The obsession with rosy lips along with many other beauty standards has interesting ways of trickling down into our homes. In some parts of the country, more commonly in Uttar Pradesh, kattha masala, the peachy-red paste slathered on betel leaves, is applied to a baby’s lips to make them rosy. Is this practice beneficial?
Kattha is extracted from the heartwood of the Acacia catechu tree (khair/khadir) that is highly prized for its medicinal qualities. The extracts of this deciduous tree have been used in tanning animal hide/skin (and later in dyeing textiles) since the 17th century. So, there is some logic behind using kattha as a colouring agent.
The safety of continuing this practice over a period of time hasn’t been tested by modern methods. At present, most ayurvedic practitioners assure that no harm can come from applying kattha masala. This is because the paste is derived from khadir whose heartwood extracts have been used for treating many oral disorders such as gingivitis, mouth ulcers and cuts for several centuries. Much of the extracts’ healing properties occur because of the presence of
Tannins: responsible for imparting a tart taste to fruits such as grapes. Tannins are good for healing oral cuts, bleeding gums, bruises and works as an anti-inflammatory agent
Catechins: have antioxidant and antimicrobial properties
Flavonoids: have anti-inflammatory properties
Taxifolin: have antibacterial properties

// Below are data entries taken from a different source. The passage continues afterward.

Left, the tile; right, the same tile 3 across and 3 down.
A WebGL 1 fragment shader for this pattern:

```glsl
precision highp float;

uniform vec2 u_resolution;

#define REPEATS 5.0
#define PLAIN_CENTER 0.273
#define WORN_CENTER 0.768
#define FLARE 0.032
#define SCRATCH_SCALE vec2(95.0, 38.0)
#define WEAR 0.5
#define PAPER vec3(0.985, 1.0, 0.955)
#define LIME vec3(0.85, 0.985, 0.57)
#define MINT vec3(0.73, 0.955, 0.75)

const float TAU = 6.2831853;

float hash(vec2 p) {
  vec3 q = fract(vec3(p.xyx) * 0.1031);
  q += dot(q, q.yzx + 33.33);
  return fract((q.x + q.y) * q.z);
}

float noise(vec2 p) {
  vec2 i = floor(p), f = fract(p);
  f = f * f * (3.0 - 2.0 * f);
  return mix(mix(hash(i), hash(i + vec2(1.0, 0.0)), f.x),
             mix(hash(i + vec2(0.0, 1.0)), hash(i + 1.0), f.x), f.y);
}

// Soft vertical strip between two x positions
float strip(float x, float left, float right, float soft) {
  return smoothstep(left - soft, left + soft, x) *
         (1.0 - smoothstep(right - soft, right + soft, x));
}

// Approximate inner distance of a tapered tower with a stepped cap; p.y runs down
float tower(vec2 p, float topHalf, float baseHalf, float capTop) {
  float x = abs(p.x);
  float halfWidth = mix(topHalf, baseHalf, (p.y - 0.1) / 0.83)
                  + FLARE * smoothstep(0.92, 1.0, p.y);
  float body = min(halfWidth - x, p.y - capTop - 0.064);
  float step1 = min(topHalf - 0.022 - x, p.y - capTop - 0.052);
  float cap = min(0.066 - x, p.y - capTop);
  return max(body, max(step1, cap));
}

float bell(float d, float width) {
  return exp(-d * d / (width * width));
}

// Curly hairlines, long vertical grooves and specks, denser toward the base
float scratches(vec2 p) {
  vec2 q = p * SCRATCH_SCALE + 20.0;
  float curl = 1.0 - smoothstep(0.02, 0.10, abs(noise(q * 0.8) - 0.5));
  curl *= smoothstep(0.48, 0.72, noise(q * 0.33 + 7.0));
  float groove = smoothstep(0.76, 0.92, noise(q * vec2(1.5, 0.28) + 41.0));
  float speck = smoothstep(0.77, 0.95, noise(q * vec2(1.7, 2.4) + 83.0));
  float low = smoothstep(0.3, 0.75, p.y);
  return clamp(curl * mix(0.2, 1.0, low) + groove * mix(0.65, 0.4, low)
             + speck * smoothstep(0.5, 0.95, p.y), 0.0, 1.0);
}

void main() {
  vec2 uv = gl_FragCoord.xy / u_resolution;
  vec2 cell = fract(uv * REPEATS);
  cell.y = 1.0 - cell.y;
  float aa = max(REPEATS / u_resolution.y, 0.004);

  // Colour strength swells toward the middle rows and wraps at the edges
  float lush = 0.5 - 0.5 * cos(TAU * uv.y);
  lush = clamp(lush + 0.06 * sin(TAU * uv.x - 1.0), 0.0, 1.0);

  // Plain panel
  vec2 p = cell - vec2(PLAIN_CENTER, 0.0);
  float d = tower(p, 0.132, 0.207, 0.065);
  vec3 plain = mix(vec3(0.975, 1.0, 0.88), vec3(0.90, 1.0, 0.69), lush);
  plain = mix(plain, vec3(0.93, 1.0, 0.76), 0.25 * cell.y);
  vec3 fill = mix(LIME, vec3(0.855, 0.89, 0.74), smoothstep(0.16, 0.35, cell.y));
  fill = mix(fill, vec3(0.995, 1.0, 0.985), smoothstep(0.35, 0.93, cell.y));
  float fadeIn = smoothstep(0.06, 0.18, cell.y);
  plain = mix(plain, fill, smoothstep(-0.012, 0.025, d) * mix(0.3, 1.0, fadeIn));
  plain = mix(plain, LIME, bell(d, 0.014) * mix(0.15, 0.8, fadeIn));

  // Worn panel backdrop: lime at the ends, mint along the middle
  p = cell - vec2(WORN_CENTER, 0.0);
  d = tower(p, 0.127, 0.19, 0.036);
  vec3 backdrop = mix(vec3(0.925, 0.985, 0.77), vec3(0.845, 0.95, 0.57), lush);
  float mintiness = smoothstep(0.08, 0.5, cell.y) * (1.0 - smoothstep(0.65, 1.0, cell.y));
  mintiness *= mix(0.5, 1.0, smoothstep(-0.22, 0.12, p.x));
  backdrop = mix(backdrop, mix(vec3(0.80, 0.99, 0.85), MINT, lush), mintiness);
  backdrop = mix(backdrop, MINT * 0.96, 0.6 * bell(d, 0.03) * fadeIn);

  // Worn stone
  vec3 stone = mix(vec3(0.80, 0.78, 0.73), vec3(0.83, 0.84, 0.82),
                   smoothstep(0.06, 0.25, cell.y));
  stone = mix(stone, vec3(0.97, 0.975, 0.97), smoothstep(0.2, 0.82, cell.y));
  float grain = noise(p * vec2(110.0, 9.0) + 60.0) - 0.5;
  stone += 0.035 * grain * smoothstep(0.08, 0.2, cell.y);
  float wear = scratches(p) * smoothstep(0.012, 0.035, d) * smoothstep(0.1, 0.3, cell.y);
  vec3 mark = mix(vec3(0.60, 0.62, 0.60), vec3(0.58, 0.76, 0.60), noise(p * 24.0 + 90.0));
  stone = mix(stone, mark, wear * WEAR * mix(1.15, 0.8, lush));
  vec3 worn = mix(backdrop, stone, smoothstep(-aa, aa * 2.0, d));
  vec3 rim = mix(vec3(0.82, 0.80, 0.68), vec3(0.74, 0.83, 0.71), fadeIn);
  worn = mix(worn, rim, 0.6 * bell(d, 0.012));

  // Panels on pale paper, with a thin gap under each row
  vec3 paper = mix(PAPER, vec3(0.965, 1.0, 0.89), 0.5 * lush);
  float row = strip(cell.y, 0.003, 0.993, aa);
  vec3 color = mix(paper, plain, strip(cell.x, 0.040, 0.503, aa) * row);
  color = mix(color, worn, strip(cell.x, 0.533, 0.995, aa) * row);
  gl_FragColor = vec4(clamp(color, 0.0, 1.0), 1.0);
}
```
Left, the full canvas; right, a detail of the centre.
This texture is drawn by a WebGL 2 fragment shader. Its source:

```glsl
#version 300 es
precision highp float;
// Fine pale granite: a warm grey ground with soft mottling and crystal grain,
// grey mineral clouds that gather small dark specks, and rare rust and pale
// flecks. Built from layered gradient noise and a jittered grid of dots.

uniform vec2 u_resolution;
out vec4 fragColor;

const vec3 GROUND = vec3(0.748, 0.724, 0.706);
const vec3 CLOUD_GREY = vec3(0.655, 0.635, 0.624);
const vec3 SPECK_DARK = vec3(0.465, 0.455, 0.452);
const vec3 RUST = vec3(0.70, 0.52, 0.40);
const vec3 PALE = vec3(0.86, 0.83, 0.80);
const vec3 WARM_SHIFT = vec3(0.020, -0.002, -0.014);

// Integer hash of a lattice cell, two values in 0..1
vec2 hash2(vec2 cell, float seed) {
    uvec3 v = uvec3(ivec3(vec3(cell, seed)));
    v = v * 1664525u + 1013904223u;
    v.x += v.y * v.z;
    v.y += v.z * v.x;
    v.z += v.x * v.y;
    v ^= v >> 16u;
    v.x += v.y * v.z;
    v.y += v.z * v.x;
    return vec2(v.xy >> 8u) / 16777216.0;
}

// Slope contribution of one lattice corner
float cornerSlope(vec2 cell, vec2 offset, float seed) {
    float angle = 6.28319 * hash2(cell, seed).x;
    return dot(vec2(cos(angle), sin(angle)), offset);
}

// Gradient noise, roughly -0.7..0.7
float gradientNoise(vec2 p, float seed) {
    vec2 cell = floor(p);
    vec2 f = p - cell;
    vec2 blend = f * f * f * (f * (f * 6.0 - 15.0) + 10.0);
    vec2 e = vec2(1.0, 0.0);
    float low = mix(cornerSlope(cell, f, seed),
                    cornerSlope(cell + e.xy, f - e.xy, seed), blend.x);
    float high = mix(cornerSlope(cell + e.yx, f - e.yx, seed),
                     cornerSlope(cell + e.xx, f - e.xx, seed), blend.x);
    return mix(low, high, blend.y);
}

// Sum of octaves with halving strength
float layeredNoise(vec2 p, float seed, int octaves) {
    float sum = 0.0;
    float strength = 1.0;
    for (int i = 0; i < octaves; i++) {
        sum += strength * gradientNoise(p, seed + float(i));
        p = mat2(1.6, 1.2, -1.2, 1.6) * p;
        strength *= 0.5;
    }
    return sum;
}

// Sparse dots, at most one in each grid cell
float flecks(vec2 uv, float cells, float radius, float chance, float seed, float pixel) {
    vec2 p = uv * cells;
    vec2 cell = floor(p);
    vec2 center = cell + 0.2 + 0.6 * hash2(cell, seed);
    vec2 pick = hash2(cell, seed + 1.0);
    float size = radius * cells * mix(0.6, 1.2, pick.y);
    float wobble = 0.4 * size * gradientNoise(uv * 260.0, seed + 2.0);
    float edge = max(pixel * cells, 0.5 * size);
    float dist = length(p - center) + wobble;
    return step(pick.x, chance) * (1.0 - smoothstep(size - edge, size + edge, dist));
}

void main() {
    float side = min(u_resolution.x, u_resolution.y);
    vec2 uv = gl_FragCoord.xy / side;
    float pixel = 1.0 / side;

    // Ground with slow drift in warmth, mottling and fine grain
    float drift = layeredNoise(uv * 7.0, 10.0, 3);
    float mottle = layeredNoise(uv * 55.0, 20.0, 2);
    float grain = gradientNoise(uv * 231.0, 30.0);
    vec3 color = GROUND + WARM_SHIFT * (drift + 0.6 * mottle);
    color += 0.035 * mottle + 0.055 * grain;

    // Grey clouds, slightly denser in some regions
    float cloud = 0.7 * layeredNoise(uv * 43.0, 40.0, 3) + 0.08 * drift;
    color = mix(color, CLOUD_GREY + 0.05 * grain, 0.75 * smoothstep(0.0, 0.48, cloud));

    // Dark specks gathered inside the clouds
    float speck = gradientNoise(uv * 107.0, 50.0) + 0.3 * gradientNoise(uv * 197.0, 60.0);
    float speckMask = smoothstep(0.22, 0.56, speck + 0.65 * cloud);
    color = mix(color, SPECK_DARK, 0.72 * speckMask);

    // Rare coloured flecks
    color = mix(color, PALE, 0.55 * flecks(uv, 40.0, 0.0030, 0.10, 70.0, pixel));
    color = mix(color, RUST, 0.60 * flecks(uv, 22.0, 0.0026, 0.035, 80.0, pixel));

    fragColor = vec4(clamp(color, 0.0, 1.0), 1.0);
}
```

It is important to understand that the colour of the lip, like the complexion of a person, is genetically predetermined. It can be altered by a dye/compound only as long as you use it. Consulting a doctor who might have had the opportunity to study the long-term effects of such a practice on newborns might help you and your family arrive at an informed decision.